Reel Shorts | What Happened, Miss Simone


The portrait of a tortured, enigmatic, brilliant artist, Nina Simone, whose upbringing and isolation during the Jim Crow-era created a simmering inner-rage culminating during the civil-rights movement and destroyed her once-promising career is the focus of the fascinating documentary, What Happened, Miss Simone.

Beginning with a quote from the late Maya Angelou, the story explores the humble upbringing of the woman known as of “The High Priestess of Soul” born Eunice Waymon in North Carolina. The daughter of a preacher, she proved to be a musical prodigy, playing the piano at the age of three in her mother’s church.

With dreams of being the first Black female classical pianist to play Carnegie Hall, she endured piano lessons that lasted eight hours a day, while learning to play all of the masters. Although her talent gave her special privileges, she discovered that she didn’t fit in with the Whites nor did she feel comfortable with her peers, they didn’t want Nina for a friend but only to entertain them.

Director Liz Garber does a wonderful job of incorporating Simone’s voice and songs to weave a complex cinematic tapestry that shows Simone’s journey from bar singer to one of the most respected performers of her time.

Her life reaches it professional peak im the early 1960s. She marries her dream beau (which later turns into her personal nightmare) and finds her voice during the dawn of the civil-rights movement with such incindiery songs such as Mississippi Goddam.

She is also embraced by the movement befriending both Dr. Martin Luther King, Jr. and Malcolm X along with other leading intellectuals of the time including Lorraine Hansberry, James Baldwin and Langston Hughes.

As the movement intensifies, Simone is caught in a tug-of-war between the the more radical elements of the movement and her recording career, which takes a major hit due to her politics.

Garber’s challenge is the third act where Simone’s life begins to unravel as both her marriage and career begin to fall apart. She moves to Liberia and attempts to leave the business behind. The story segues from triumphant and inspirational to melancholy as her health and amazing abilities begin to wane.

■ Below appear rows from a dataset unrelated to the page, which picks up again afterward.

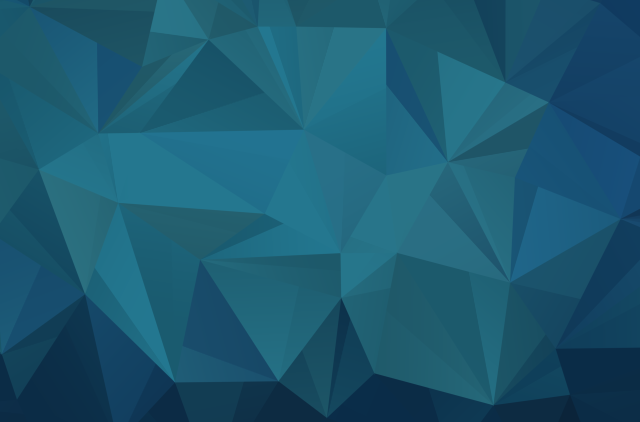
Write a Shadertoy shader that draws this background.

```glsl
// Low-poly backdrop: a tilted lattice of jittered points is split into triangles.
// Each facet takes a flat tone from a broad glow plus a random shift, with a
// faint fold and gradient inside; edges blend by their signed distance.

#define CELL 0.215        // lattice spacing, in canvas heights
#define TILT 0.42         // lattice rotation, radians
#define JITTER 0.86       // vertex scatter, below 1 keeps quads simple
#define CONTRAST 0.40     // random tone shift between facets
#define FOLD 0.10         // tone step across the fold in a facet
#define SLOPE 0.10        // tone gradient inside a facet
#define GLOW_CENTRE vec2(0.55, 0.60)
#define DEEP vec3(0.045, 0.170, 0.270)
#define SHADE vec3(0.065, 0.245, 0.340)
#define MID vec3(0.112, 0.350, 0.420)
#define LIGHT vec3(0.155, 0.460, 0.540)
#define NAVY vec3(0.070, 0.235, 0.400)

float hash(vec2 p) {
    return fract(sin(dot(p, vec2(127.1, 311.7))) * 43758.5453);
}

float cross2(vec2 a, vec2 b) {
    return a.x * b.y - a.y * b.x;
}

// Signed distance to the line a-b, positive on its left
float lineSide(vec2 p, vec2 a, vec2 b) {
    return cross2(b - a, p - a) / max(length(b - a), 1e-4);
}

vec2 vertex(vec2 id) {
    return id + 0.5 + JITTER * (vec2(hash(id), hash(id + 57.3)) - 0.5);
}

// Four-stop ramp from deep shadow to light teal
vec3 ramp(float t) {
    vec3 c = mix(DEEP, SHADE, smoothstep(0.0, 0.3, t));
    c = mix(c, MID, smoothstep(0.3, 0.62, t));
    return mix(c, LIGHT, smoothstep(0.66, 0.98, t));
}

// Broad light: bright middle, dark foot and right border
float glow(vec2 uv) {
    float d = length((uv - GLOW_CENTRE) * vec2(1.0, 1.2));
    return 1.06 - 0.75 * d
         - 0.45 * smoothstep(0.27, 0.02, uv.y)
         - 0.22 * smoothstep(0.80, 1.0, uv.x);
}

vec3 facetColour(vec2 p, vec2 a, vec2 b, vec2 c, vec2 uv, vec2 id, float px) {
    float tint = hash(id + 3.1), turn = 6.2832 * hash(id + 8.7);
    vec2 centre = (a + b + c) / 3.0;
    vec2 foot = mix(b, c, 0.2 + 0.6 * hash(id + 5.9));
    float fold = smoothstep(-px, px, lineSide(p, a, foot)) - 0.5;

    float tone = glow(uv) + CONTRAST * (hash(id + 1.7) - 0.5);
    tone += FOLD * fold * (2.0 * tint - 1.0) * 2.0;
    tone += SLOPE * dot(p - centre, vec2(cos(turn), sin(turn)));

    // Hue drifts to navy at the upper right and now and then elsewhere
    float blue = smoothstep(0.72, 0.98, uv.x) * smoothstep(0.15, 0.5, uv.y);
    blue = max(0.75 * blue, 0.5 * smoothstep(0.82, 0.95, tint) * (1.0 - 0.7 * smoothstep(0.6, 0.9, tone)));
    vec3 col = mix(ramp(tone), NAVY * (0.75 + 0.6 * tone), blue);
    float hue = hash(id + 12.4) - 0.5;
    return col * (1.0 + hue * vec3(0.25, -0.04, -0.10));
}

void mainImage(out vec4 fragColor, in vec2 fragCoord) {
    float aspect = iResolution.x / iResolution.y;
    float px = 0.7 / (iResolution.y * CELL);
    mat2 tilt = mat2(cos(TILT), sin(TILT), -sin(TILT), cos(TILT));
    vec2 p = tilt * (fragCoord / iResolution.y) / CELL;
    vec2 cell = floor(p - 0.5);

    vec3 sum = vec3(0.0);
    float weight = 0.0;
    for (int j = -1; j <= 1; j++)
    for (int i = -1; i <= 1; i++) {
        // Corners of one quad, counter-clockwise
        vec2 id = cell + vec2(i, j);
        vec2 a = vertex(id), b = vertex(id + vec2(1, 0));
        vec2 c = vertex(id + vec2(1, 1)), d = vertex(id + vec2(0, 1));

        // Split along the diagonal that leaves the larger small half
        float splitAC = min(cross2(b - a, c - a), cross2(c - a, d - a));
        float splitBD = min(cross2(c - b, d - b), cross2(d - b, a - b));
        if (splitBD > splitAC) {
            vec2 first = a;
            a = b; b = c; c = d; d = first;
        }

        for (int k = 0; k < 2; k++) {
            vec2 v = k == 0 ? b : c, w = k == 0 ? c : d;
            float inside = min(lineSide(p, a, v), min(lineSide(p, v, w), lineSide(p, w, a)));
            float cover = smoothstep(-px, px, inside);
            if (cover > 0.0) {
                vec2 uv = (a + v + w) / 3.0 * CELL * tilt / vec2(aspect, 1.0);
                vec2 key = id + float(k) * vec2(31.7, 17.3);
                sum += cover * facetColour(p, a, v, w, uv, key, px);
                weight += cover;
            }
        }
    }
    fragColor = vec4(sum / max(weight, 1e-4), 1.0);
}
```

With an upcoming major studio biopic about her life set to hit theaters in the near future, it will be interesting to see if Zoe Saldana can successfully channel her undeniable innocence with her prodigious talent.

“She was never in conflict with the world, the world was in conflict with her,” said her goddaughter, Attalah Shabazz. This is the crux of the story of an amazing artist who lived her life on her own terms but couldn’t turn a blind eye to the ugliness of the world around her. A very moving story of a troubled woman whose dedication to the movement cost her more than we’ll know!!!

Grade: B+